→ PROBLEM STATEMENT: Copy out precisely the lines from the start of the data through the line with "</radialGradient>", and keep pictures out of it.

→ GIVEN DATA:
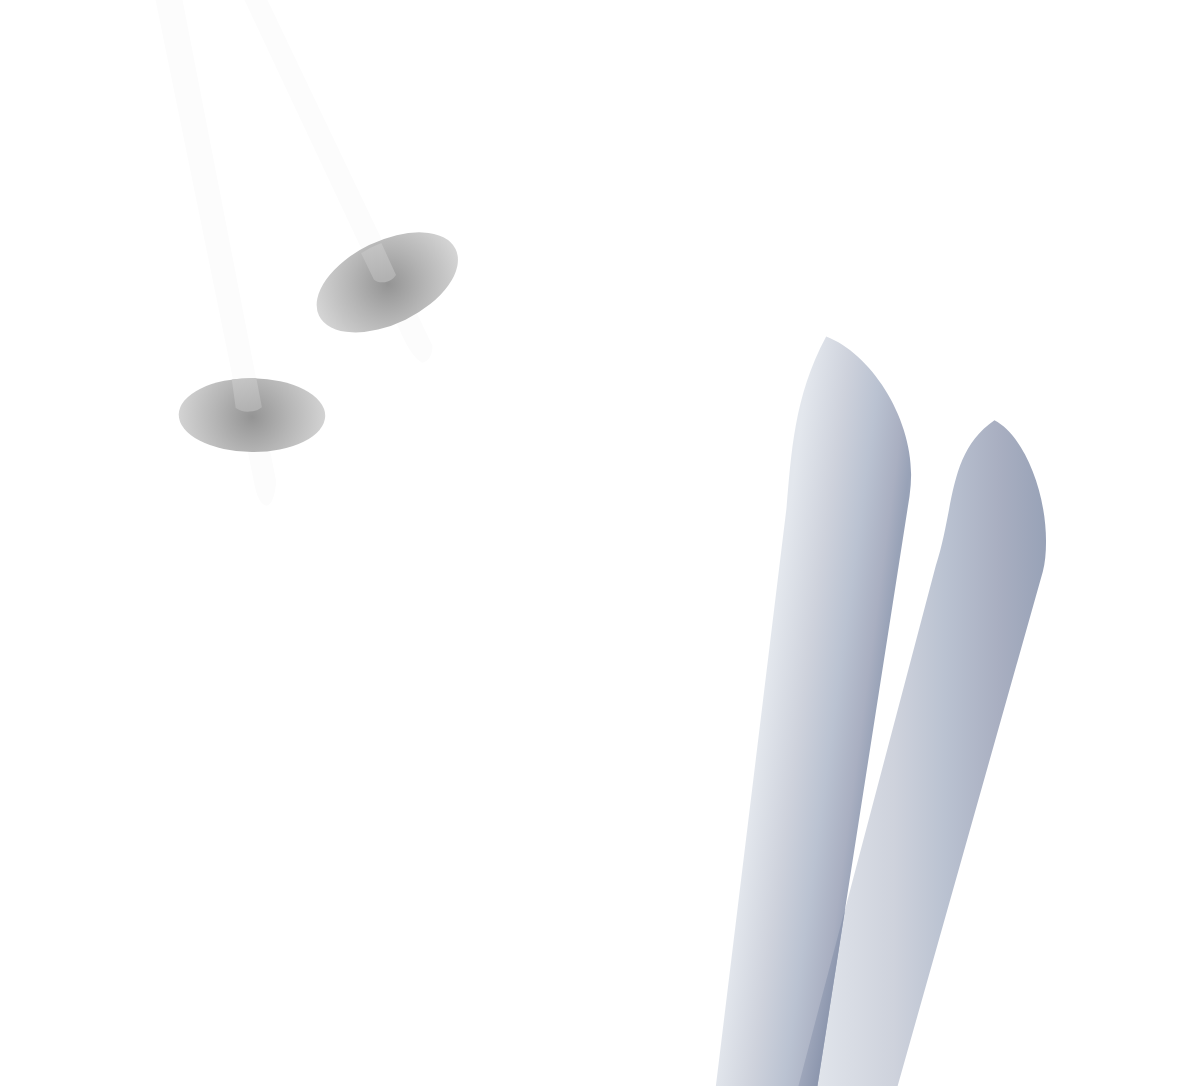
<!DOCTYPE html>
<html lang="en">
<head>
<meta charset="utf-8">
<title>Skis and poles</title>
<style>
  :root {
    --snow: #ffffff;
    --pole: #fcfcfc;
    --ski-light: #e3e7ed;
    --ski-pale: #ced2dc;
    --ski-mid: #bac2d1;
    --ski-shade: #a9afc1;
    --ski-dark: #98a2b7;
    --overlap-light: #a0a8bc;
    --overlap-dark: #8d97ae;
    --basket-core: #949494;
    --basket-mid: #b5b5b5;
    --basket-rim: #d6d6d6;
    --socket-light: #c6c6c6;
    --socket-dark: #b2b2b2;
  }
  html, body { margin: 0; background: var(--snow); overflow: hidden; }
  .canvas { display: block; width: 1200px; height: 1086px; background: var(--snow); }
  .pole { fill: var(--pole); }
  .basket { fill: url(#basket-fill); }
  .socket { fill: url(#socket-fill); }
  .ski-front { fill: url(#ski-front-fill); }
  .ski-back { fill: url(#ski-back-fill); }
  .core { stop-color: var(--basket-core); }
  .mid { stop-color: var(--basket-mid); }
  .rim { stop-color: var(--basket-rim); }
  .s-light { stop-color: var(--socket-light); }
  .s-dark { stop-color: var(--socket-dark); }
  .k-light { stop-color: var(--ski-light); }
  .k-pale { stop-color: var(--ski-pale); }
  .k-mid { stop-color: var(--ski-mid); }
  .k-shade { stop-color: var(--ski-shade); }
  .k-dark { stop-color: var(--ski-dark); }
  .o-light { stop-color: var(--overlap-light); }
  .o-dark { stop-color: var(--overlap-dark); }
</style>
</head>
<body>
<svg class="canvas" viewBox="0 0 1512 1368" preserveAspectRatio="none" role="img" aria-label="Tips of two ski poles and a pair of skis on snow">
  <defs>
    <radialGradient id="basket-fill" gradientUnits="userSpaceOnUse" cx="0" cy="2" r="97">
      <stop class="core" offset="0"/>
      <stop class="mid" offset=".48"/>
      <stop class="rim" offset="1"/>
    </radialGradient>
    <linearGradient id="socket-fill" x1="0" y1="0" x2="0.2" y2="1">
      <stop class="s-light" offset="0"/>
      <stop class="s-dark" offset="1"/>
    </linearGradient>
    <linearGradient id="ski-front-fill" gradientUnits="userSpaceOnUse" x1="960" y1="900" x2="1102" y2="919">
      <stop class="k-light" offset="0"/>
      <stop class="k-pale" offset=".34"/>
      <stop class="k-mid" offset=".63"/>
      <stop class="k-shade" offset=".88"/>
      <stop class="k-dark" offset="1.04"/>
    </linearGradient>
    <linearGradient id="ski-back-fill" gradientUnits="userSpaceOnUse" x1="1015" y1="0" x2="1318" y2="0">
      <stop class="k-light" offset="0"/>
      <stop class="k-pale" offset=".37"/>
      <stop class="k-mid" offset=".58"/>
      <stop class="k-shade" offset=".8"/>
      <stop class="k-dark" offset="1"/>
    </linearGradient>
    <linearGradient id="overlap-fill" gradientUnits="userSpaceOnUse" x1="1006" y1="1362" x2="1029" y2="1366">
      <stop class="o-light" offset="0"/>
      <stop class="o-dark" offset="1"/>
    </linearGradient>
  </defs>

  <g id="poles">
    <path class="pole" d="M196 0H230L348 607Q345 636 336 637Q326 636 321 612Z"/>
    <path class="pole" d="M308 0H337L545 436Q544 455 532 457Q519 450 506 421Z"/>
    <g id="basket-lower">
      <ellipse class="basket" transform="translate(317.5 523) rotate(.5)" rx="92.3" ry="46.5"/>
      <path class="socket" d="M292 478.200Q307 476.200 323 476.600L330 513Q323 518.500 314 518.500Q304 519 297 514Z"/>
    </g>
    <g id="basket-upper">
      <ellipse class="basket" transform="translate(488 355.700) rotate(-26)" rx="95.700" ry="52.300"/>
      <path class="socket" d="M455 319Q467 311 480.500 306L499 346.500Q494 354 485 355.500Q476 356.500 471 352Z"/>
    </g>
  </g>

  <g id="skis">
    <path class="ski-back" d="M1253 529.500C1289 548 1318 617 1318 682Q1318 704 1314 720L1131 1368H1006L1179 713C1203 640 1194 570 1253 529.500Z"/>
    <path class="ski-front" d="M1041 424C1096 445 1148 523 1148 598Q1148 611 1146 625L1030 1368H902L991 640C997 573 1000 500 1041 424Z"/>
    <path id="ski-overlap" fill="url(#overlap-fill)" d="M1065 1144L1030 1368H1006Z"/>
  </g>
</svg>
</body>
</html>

→ WRITTEN SOLUTION:
<!DOCTYPE html>
<html lang="en">
<head>
<meta charset="utf-8">
<title>Skis and poles</title>
<style>
  :root {
    --snow: #ffffff;
    --pole: #fcfcfc;
    --ski-light: #e3e7ed;
    --ski-pale: #ced2dc;
    --ski-mid: #bac2d1;
    --ski-shade: #a9afc1;
    --ski-dark: #98a2b7;
    --overlap-light: #a0a8bc;
    --overlap-dark: #8d97ae;
    --basket-core: #949494;
    --basket-mid: #b5b5b5;
    --basket-rim: #d6d6d6;
    --socket-light: #c6c6c6;
    --socket-dark: #b2b2b2;
  }
  html, body { margin: 0; background: var(--snow); overflow: hidden; }
  .canvas { display: block; width: 1200px; height: 1086px; background: var(--snow); }
  .pole { fill: var(--pole); }
  .basket { fill: url(#basket-fill); }
  .socket { fill: url(#socket-fill); }
  .ski-front { fill: url(#ski-front-fill); }
  .ski-back { fill: url(#ski-back-fill); }
  .core { stop-color: var(--basket-core); }
  .mid { stop-color: var(--basket-mid); }
  .rim { stop-color: var(--basket-rim); }
  .s-light { stop-color: var(--socket-light); }
  .s-dark { stop-color: var(--socket-dark); }
  .k-light { stop-color: var(--ski-light); }
  .k-pale { stop-color: var(--ski-pale); }
  .k-mid { stop-color: var(--ski-mid); }
  .k-shade { stop-color: var(--ski-shade); }
  .k-dark { stop-color: var(--ski-dark); }
  .o-light { stop-color: var(--overlap-light); }
  .o-dark { stop-color: var(--overlap-dark); }
</style>
</head>
<body>
<svg class="canvas" viewBox="0 0 1512 1368" preserveAspectRatio="none" role="img" aria-label="Tips of two ski poles and a pair of skis on snow">
  <defs>
    <radialGradient id="basket-fill" gradientUnits="userSpaceOnUse" cx="0" cy="2" r="97">
      <stop class="core" offset="0"/>
      <stop class="mid" offset=".48"/>
      <stop class="rim" offset="1"/>
    </radialGradient>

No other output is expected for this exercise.